It happened last summer, too. Channels of information would barrel by, sideswiping me in the gossipy whirl of the newly engaged. I tried to let the confetti fall then with less effect, then when I was raw and refusing to heal. And now full on love also, I mask the sting of envy but artfully, more optimistically, more contented. I have found that I actually am glad for those embarking upon such a merging, in the same way I have grown to appreciate friend's whose soldiers have returned while mine remains away. It is one of the most grown-up lessons I've learned thus far, to be happy for others when the same place inside is filled with only echoes.
I'm one of those girls who dates with agenda, who loves with future visions, and scribbles a familiar first name with possible lasts [Mrs. The Staff Sergeant]. And for the first time, I am not met with similar views. I brought up the taboo language of Marriage once, too early of course. It blew up with a cacophony of offense and defense, blubbering and recoiling. We survived though.
- I'm sorry about last night.
- I'm sorry it scared me.
We carry with us the heavy weights of childhood impressions, though I am unsure why I want it so - the last name, the family-of-two, the Home anchor. But I do. I do ten-fold when he's gone and I'm weary from absence, and wondering, but pretty sure he doesn't think about Us that way. And week after week more futures spin by like trains with destinations I cannot see. Life works out how it should, I know, but there's no one I could imagine being more perfect than him. There is no one else I would willingly follow to the ends of the earth, through the obstacle course of Army, and war.

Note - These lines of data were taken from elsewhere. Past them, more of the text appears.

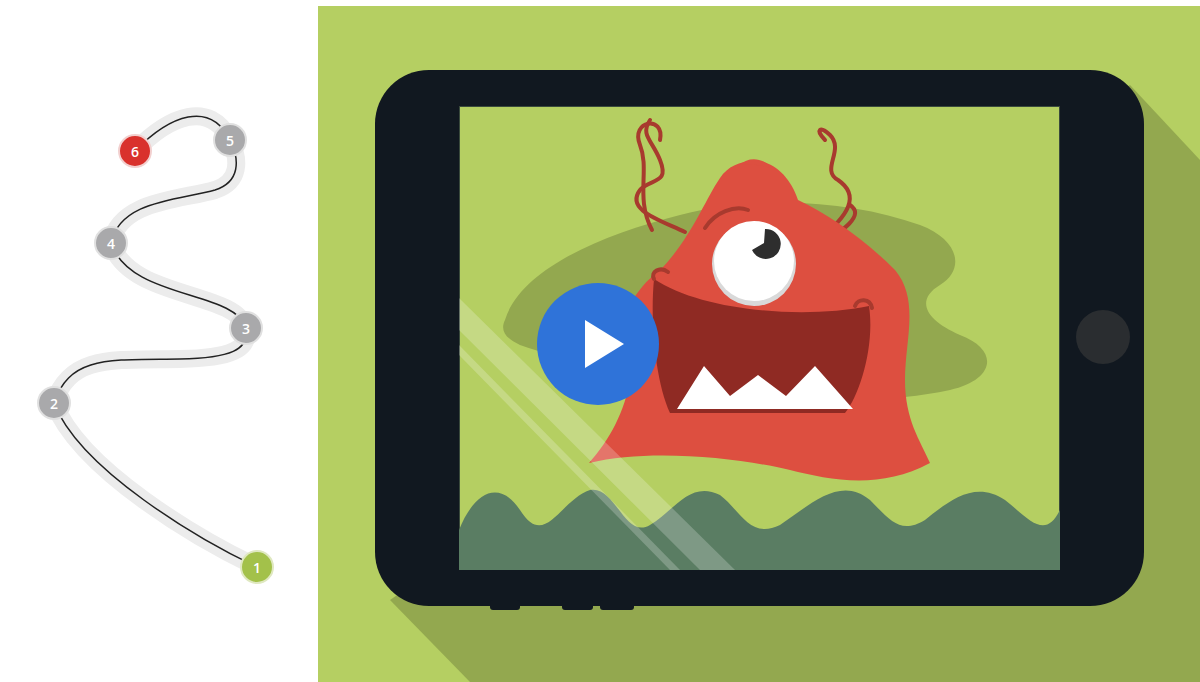
<!DOCTYPE html>
<html lang="en">
<head>
<meta charset="utf-8">
<title>Learning Path and Monster Game</title>
<link rel="stylesheet" href="https://fonts.googleapis.com/css2?family=Open+Sans:wght@600&display=swap">
<style>
  :root {
    --paper: #ffffff;
    --meadow: #b5cf62;
    --meadow-shadow: #93a84f;
    --device: #111820;
    --device-button: #2a2d30;
    --hill: #5a7d63;
    --monster: #dd4f40;
    --monster-dark: #a83a2e;
    --mouth: #8f2a23;
    --tooth: #ffffff;
    --eye-white: #ffffff;
    --pupil: #2e2e2e;
    --play: #2f73d9;
    --node: #a9a9ab;
    --node-start: #a3c14a;
    --node-goal: #d9312c;
    --trail-halo: #ececec;
    --trail-line: #222222;
  }
  html, body { margin: 0; padding: 0; overflow: hidden; background: var(--paper); }
  .canvas { width: 1200px; height: 682px; position: relative; overflow: hidden; background: var(--paper); }
  .canvas svg { display: block; }
  .node-label { font-family: "Open Sans", sans-serif; font-weight: 600; font-size: 14px; fill: #fff; text-anchor: middle; dominant-baseline: central; }
</style>
</head>
<body>
<main class="canvas">
<svg width="1200" height="682" viewBox="0 0 1200 682">
  <defs>
    <clipPath id="scene-clip"><rect x="318" y="6" width="882" height="676"/></clipPath>
    <clipPath id="screen-clip"><rect x="459" y="106" width="601" height="464"/></clipPath>
    <g id="tooth-row">
      <path d="M677 409 L704 366 L730 396 L758 375 L786 396 L815 366 L853 409 Z" fill="var(--tooth)"/>
    </g>
  </defs>

  <!-- learning trail -->
  <g class="trail">
    <path d="M257 567 C200 540 80 470 54 403 C70 355 110 360 180 359 C230 358 250 350 246 328 C235 290 130 300 111 243 C120 200 180 200 215 190 C240 182 240 160 230 140 C210 100 170 115 135 151" fill="none" stroke="var(--trail-halo)" stroke-width="18" stroke-linecap="round"/>
    <path d="M257 567 C200 540 80 470 54 403 C70 355 110 360 180 359 C230 358 250 350 246 328 C235 290 130 300 111 243 C120 200 180 200 215 190 C240 182 240 160 230 140 C210 100 170 115 135 151" fill="none" stroke="var(--trail-line)" stroke-width="1.5"/>
    <g class="trail-nodes">
      <circle cx="257" cy="567" r="16" fill="var(--node-start)" stroke="#dfe8c0" stroke-width="2"/><text class="node-label" x="257" y="567">1</text>
      <circle cx="54" cy="403" r="16" fill="var(--node)" stroke="#e0e0e0" stroke-width="2"/><text class="node-label" x="54" y="403">2</text>
      <circle cx="246" cy="328" r="16" fill="var(--node)" stroke="#e0e0e0" stroke-width="2"/><text class="node-label" x="246" y="328">3</text>
      <circle cx="111" cy="243" r="16" fill="var(--node)" stroke="#e0e0e0" stroke-width="2"/><text class="node-label" x="111" y="243">4</text>
      <circle cx="230" cy="140" r="16" fill="var(--node)" stroke="#e0e0e0" stroke-width="2"/><text class="node-label" x="230" y="140">5</text>
      <circle cx="135" cy="151" r="16" fill="var(--node-goal)" stroke="#f2d0cf" stroke-width="2"/><text class="node-label" x="135" y="151">6</text>
    </g>
  </g>

  <!-- game scene -->
  <g class="scene" clip-path="url(#scene-clip)">
    <rect x="318" y="6" width="882" height="676" fill="var(--meadow)"/>
    <polygon points="1130,85 1200,160 1200,682 470,682 390,600" fill="var(--meadow-shadow)"/>

    <g class="tablet">
      <rect x="375" y="70" width="769" height="536" rx="54" fill="var(--device)"/>
      <rect x="490" y="600" width="30" height="10" rx="3" fill="var(--device)"/>
      <rect x="562" y="600" width="31" height="10" rx="3" fill="var(--device)"/>
      <rect x="600" y="600" width="34" height="10" rx="3" fill="var(--device)"/>
      <circle cx="1103" cy="337" r="27" fill="var(--device-button)"/>

      <g class="screen" clip-path="url(#screen-clip)">
        <rect x="459" y="106" width="601" height="464" fill="var(--meadow)" stroke="#3a4a3c" stroke-width="2"/>
        <path d="M505 320 C520 270 600 235 680 215 C760 195 850 200 920 225 C960 240 965 270 940 285 C915 300 925 320 960 335 C1000 350 995 380 950 390 C880 405 800 400 720 385 C640 370 560 360 520 345 C505 338 500 330 505 320 Z" fill="var(--meadow-shadow)"/>

        <g class="monster">
          <path d="M652 230 C635 198 650 170 640 145 C630 120 665 115 660 140" fill="none" stroke="var(--monster-dark)" stroke-width="4" stroke-linecap="round"/>
          <path d="M685 232 C660 220 625 210 640 190 C650 178 670 185 660 160 C652 140 640 135 650 120" fill="none" stroke="var(--monster-dark)" stroke-width="4" stroke-linecap="round"/>
          <path d="M818 240 C850 215 860 195 838 180 C820 170 845 150 830 135 C820 125 815 130 825 140" fill="none" stroke="var(--monster-dark)" stroke-width="4" stroke-linecap="round"/>
          <path d="M815 248 C845 230 865 215 850 205" fill="none" stroke="var(--monster-dark)" stroke-width="4" stroke-linecap="round"/>
          <path d="M750 161 C770 158 790 175 798 200 C830 215 865 240 895 270 C920 300 905 340 905 380 C905 420 920 440 930 463 C880 490 830 480 790 470 C740 458 650 448 589 463 C610 440 625 410 630 380 C610 350 620 300 660 270 C690 240 705 200 720 178 C728 166 740 162 750 161 Z" fill="var(--monster)"/>
          <path d="M740 165 C748 156 765 158 770 168 C760 164 748 164 740 165 Z" fill="var(--monster)"/>
          <path d="M654 279 C700 310 800 320 869 306 C875 345 860 395 845 413 L670 413 C655 380 650 320 654 279 Z" fill="var(--mouth)"/>
          <use href="#tooth-row"/>
          <path d="M654 279 C650 272 660 266 668 272" fill="none" stroke="var(--monster-dark)" stroke-width="4" stroke-linecap="round"/>
          <path d="M855 306 C858 298 870 298 872 308" fill="none" stroke="var(--monster-dark)" stroke-width="4" stroke-linecap="round"/>
          <path d="M705 228 C715 212 735 205 748 210" fill="none" stroke="var(--monster-dark)" stroke-width="4" stroke-linecap="round"/>
          <circle cx="754" cy="264" r="42" fill="#d9d9d9"/>
          <circle cx="754" cy="261" r="40" fill="var(--eye-white)"/>
          <path d="M765 229 A15 15 0 1 1 752 250 L764 243 Z" fill="var(--pupil)"/>
        </g>

        <path d="M459 530 C475 490 500 480 520 510 C545 550 560 500 590 490 C615 485 625 540 650 525 C675 510 690 480 720 495 C740 510 750 540 780 525 C810 505 840 475 870 500 C890 520 900 535 925 520 C950 500 975 480 1005 500 C1030 520 1045 540 1060 510 L1060 570 L459 570 Z" fill="var(--hill)"/>

        <polygon points="459,298 459,330 700,570 735,570" fill="#ffffff" opacity="0.22"/>
        <polygon points="459,345 459,355 670,570 680,570" fill="#ffffff" opacity="0.22"/>
      </g>
    </g>

    <a href="#" aria-label="Play video">
      <circle cx="598" cy="344" r="61" fill="var(--play)"/>
      <path d="M585 320 L624 344 L585 368 Z" fill="#ffffff"/>
    </a>
  </g>
</svg>
</main>
</body>
</html>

We're closing in on a year and maybe it seems rushed to claim readiness. But don't they say that when you know, you know?